- _Your task_
Scan the data for "selection" and copy each matching line.

- _Recorded information_

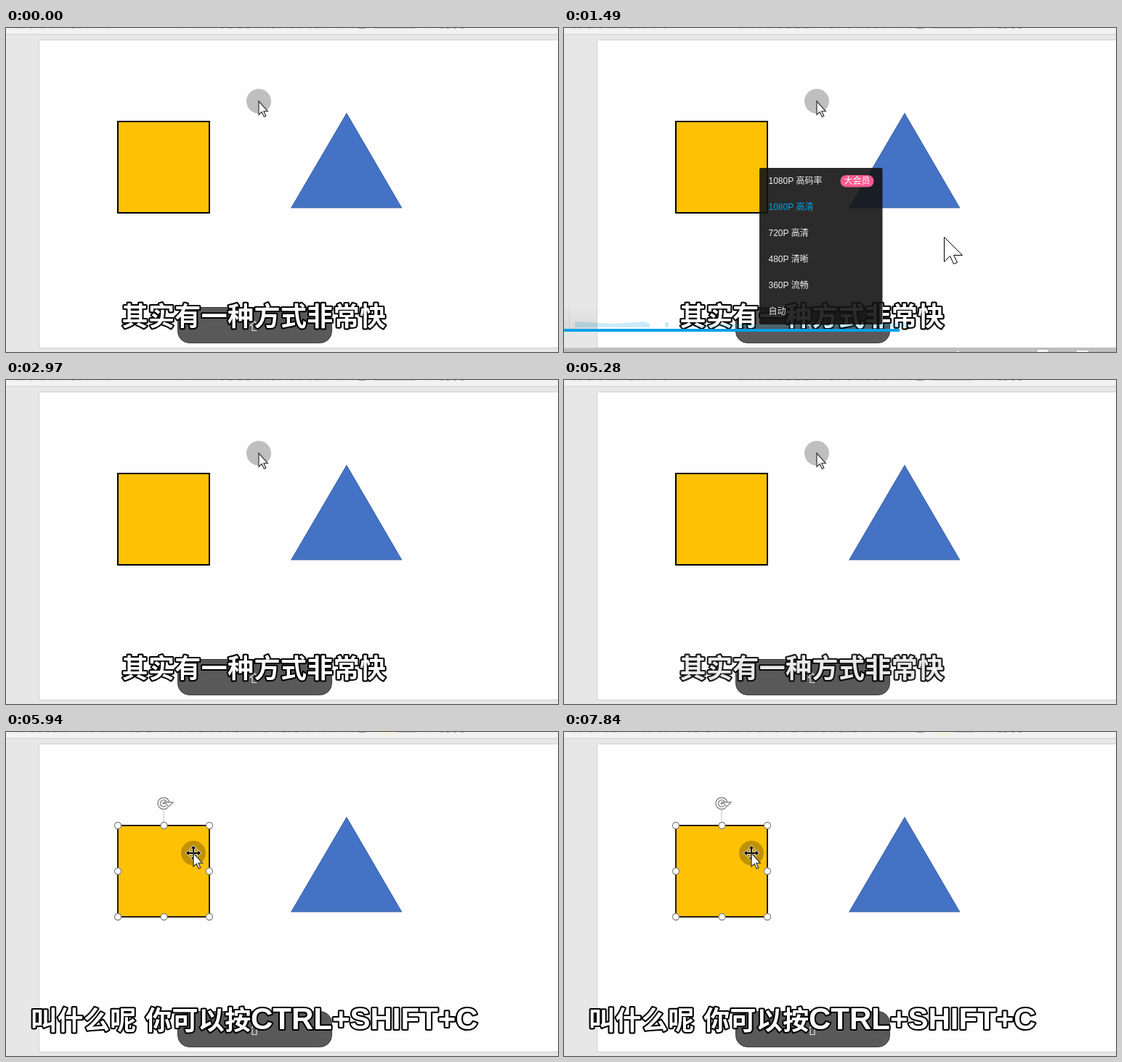
Animation of 760x447 px, one loop 8 s. Source, as an HTML page with a canvas:

```html
<!DOCTYPE html>
<html lang="zh-CN">
<head>
<meta charset="utf-8">
<style>
html, body { margin: 0; width: 100%; height: 100%; overflow: hidden; background: #e7e7e7; }
canvas { display: block; width: 760px; height: 447px; }
</style>
</head>
<body>
<canvas id="stage" width="760" height="447"></canvas>
<script>
const ctx = document.getElementById('stage').getContext('2d');
const LOOP = 8000;
const CJK = '"Noto Sans CJK SC", "Noto Sans CJK", sans-serif';

const ramp = (t, a, b) => Math.min(1, Math.max(0, (t - a) / (b - a)));
const ease = u => u * u * (3 - 2 * u);
const mix = (a, b, u) => a + (b - a) * u;

// Piecewise linear path through [time, x, y] points
function along(points, t) {
  let i = 1;
  while (i < points.length - 1 && t > points[i][0]) i++;
  const [p, q] = [points[i - 1], points[i]];
  const u = ramp(t, p[0], q[0]);
  return [mix(p[1], q[1], u), mix(p[2], q[2], u)];
}

function rect(x, y, w, h, color) {
  ctx.fillStyle = color;
  ctx.fillRect(x, y, w, h);
}

function shape(points, fill, stroke, width, x = 0, y = 0) {
  ctx.beginPath();
  points.forEach(([px, py]) => ctx.lineTo(x + px, y + py));
  ctx.closePath();
  paint(fill, stroke, width);
}

function circle(x, y, r, fill, stroke, width) {
  ctx.beginPath();
  ctx.arc(x, y, r, 0, Math.PI * 2);
  paint(fill, stroke, width);
}

function pill(x, y, w, h, r, fill, stroke, width) {
  ctx.beginPath();
  ctx.roundRect(x, y, w, h, r);
  paint(fill, stroke, width);
}

function paint(fill, stroke, width) {
  if (fill) { ctx.fillStyle = fill; ctx.fill(); }
  if (stroke) { ctx.strokeStyle = stroke; ctx.lineWidth = width; ctx.stroke(); }
}

function faded(alpha, draw) {
  if (alpha <= 0) return;
  ctx.save();
  ctx.globalAlpha = alpha;
  draw();
  ctx.restore();
}

const BIG_ARROW = [[0, 0], [0, 34], [8, 26], [13, 37], [18, 35], [13, 25], [25, 25]];
const SMALL_ARROW = [[0, 0], [0, 18.5], [4.2, 14.8], [7.3, 21.5], [9.8, 20.4], [6.9, 13.9], [12.3, 13.8]];
const UP_KEY = [[0, -7], [5.5, -1], [3, -1], [3, 6], [-3, 6], [-3, -1], [-5.5, -1]];
const MOVE_ARM = [[0, -10], [3.4, -6.2], [0.9, -6.2], [0.9, 0], [-0.9, 0], [-0.9, -6.2], [-3.4, -6.2]];

function ribbon(selected) {
  rect(0, 0, 760, 8, '#f2f2f2');
  rect(0, 8, 760, 2, '#dcdcdc');
  let seed = selected ? 11 : 5;
  const random = () => (seed = (seed * 16807) % 2147483647) / 2147483647;
  for (let i = 0; i < 10; i++) random();
  for (let x = 12; x < 496; x += 7 + random() * 9) {
    if (!selected && x > 146 && x < 240) continue;
    const blue = x > 112 && x < 140;
    rect(x, 0, 2 + random() * 4, 1, blue ? '#c8dcee' : random() < 0.4 ? '#c4c4c4' : '#dedede');
  }
  rect(485, 0, 10, 1, '#a8a8a8');
  if (selected) {
    rect(513, 0, 22, 5, '#f5f1e4');
    rect(538, 0, 27, 1, '#d2cec2');
  } else {
    pill(505, -6, 60, 6.5, 3, '#e0ded9', '#cfccc6', 1);
  }
  rect(575, 0, 14, 1, '#dbe8f2');
  [598, 606, 616, 626].forEach(x => rect(x, 0, 4, 1, '#b0b0b0'));
}

function slide(selected) {
  rect(0, 0, 760, 447, '#e7e7e7');
  ribbon(selected);
  rect(45, 16, 715, 426, '#d0d0d0');
  rect(46, 17, 714, 424, '#fefefe');
  ctx.beginPath();
  ctx.rect(154, 129, 126, 126);
  paint('#ffc103', selected ? '#2a1e00' : '#000', 2);
  shape([[469, 118], [544.5, 248], [393, 248]], '#4472c4', '#3f68ad', 1.2);
}

function selection() {
  rect(216.5, 106, 1, 20, '#c4c4c4');
  ctx.beginPath();
  ctx.arc(217, 98.5, 6.3, 0.75, Math.PI * 2 - 0.15);
  paint(null, '#8c8c8c', 5);
  paint(null, '#fff', 2);
  shape([[218, 97], [230, 97], [224, 103]], '#fff', '#8c8c8c', 1.3);
  circle(217, 98.5, 1.5, '#8c8c8c');
  for (const x of [154, 217.5, 280])
    for (const y of [129, 192, 255])
      if (x !== 217.5 || y !== 192) circle(x, y, 4.5, '#fff', '#858585', 1.3);
}

function recordedPointer(t) {
  const u = ease(ramp(t, 5370, 5600));
  const v = ramp(t, 5640, 5850);
  const x = mix(mix(348, 260.5, u), 258, v);
  const y = mix(mix(101, 165, u), 167, v);
  circle(x, y, 17, 'rgba(0,0,0,.25)');
  if (x < 281 && y > 129) {
    for (const stroke of ['rgba(255,255,255,.85)', null])
      for (let i = 0; i < 4; i++) {
        ctx.save();
        ctx.translate(x, y);
        ctx.rotate(i * Math.PI / 2);
        shape(MOVE_ARM, '#000', stroke, 1.6);
        ctx.restore();
      }
  }
  shape(SMALL_ARROW, '#fff', '#3c3c3c', 1.3, x, y);
}

function keyPill() {
  pill(236.5, 385.5, 212, 49, 16, '#595959', '#3a3a3a', 1);
  shape(UP_KEY, null, '#e4e4e4', 1.2, 342, 411.5);
}

// Each part is [text, font, left, baseline, tracking]
function subtitle(parts, alpha) {
  faded(alpha, () => {
    ctx.lineJoin = 'round';
    ctx.strokeStyle = '#000';
    ctx.fillStyle = '#fff';
    ctx.lineWidth = 4.2;
    for (const method of ['strokeText', 'fillText'])
      for (const [text, font, left, baseline, tracking] of parts) {
        ctx.font = font;
        ctx.letterSpacing = tracking + 'px';
        ctx[method](text, left, baseline);
      }
  });
}

const HAN = `bold 36px ${CJK}`;
const LATIN = 'bold 42px "Liberation Sans", Arial, sans-serif';
const FIRST_LINE = [['其实有一种方式非常快', HAN, 159.5, 411, 0.4]];
const SECOND_LINE = [
  ['叫什么呢', HAN, 34, 411, 0.4],
  ['你可以按', HAN, 192, 411, 0.4],
  ['CTRL+SHIFT+C', LATIN, 337, 410, 0]
];

function subtitles(t) {
  const out = t < 5280 ? 1 : t < 5380 ? 0.9 : 0.9 * (1 - ramp(t, 5380, 5500));
  subtitle(FIRST_LINE, out);
  subtitle(SECOND_LINE, ramp(t, 5470, 5660));
}

function bottomStrip() {
  const shade = ctx.createLinearGradient(0, 425, 0, 447);
  shade.addColorStop(0, 'rgba(0,0,0,0)');
  shade.addColorStop(1, 'rgba(0,0,0,.2)');
  rect(0, 441, 760, 6, shade);
  rect(541, 446, 3, 1, '#fff');
  rect(652, 444, 14, 3, '#f4f4f4');
  rect(706, 445, 16, 2, '#f4f4f4');
}

function progress() {
  const shade = ctx.createLinearGradient(0, 385, 0, 415);
  shade.addColorStop(0, 'rgba(0,0,0,0)');
  shade.addColorStop(1, 'rgba(0,0,0,.06)');
  rect(0, 385, 45, 30, shade);
  rect(7, 385, 1, 30, 'rgba(0,0,0,.08)');
  const heat = 'rgba(0,161,214,.2)';
  shape([[15, 405], [70, 408], [110, 405], [118, 408], [118, 413], [15, 413]], heat);
  rect(139, 406, 5, 7, heat);
  shape([[160, 413], [230, 408], [300, 410], [470, 407], [476, 413]], heat);
  rect(0, 415, 462, 4, '#00a1e6');
}

function qualityMenu() {
  pill(269, 193, 169.5, 216, 2, 'rgba(21,21,21,.9)');
  pill(380.5, 203, 46, 16.5, 8, '#fb5a91');
  ctx.font = `12px "Liberation Sans", ${CJK}`;
  ctx.letterSpacing = '0px';
  const rows = ['1080P 高码率', '1080P 高清', '720P 高清', '480P 清晰', '360P 流畅', '自动'];
  rows.forEach((label, i) => {
    ctx.fillStyle = i === 1 ? '#00a1e6' : '#f0f0f0';
    ctx.fillText(label, 281.5, 215 + 36 * i);
  });
  ctx.fillStyle = '#fff';
  ctx.fillText('大会员', 385.5, 215.3);
}

const POINTER_PATH = [[130, 354, 445], [430, 400, 410], [930, 508, 311], [1230, 522, 289],
  [1430, 523, 288], [1630, 523, 288], [2330, 562, 403]];

function player(t) {
  faded(ramp(t, 130, 430) * (1 - ramp(t, 2660, 2970)), bottomStrip);
  faded(ramp(t, 130, 430) * (1 - ramp(t, 2180, 2460)), progress);
  if (t >= 1430 && t < 1550) qualityMenu();
  if (t >= 130 && t < 2460) {
    const held = Math.floor((t - 30) / 100) * 100 + 30;
    const [x, y] = along(POINTER_PATH, held);
    shape(BIG_ARROW, '#fff', '#000', 1, Math.round(x) + 0.5, Math.round(y) + 0.5);
  }
}

function render(t) {
  const selected = t >= 5900;
  ctx.lineJoin = 'miter';
  slide(selected);
  if (selected) selection();
  recordedPointer(t);
  keyPill();
  subtitles(t);
  ctx.lineJoin = 'miter';
  player(t);
}

const start = performance.now();
function tick() {
  render((performance.now() - start) % LOOP);
  requestAnimationFrame(tick);
}
tick();
</script>
</body>
</html>
```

- _Written solution_
function selection() {
  if (selected) selection();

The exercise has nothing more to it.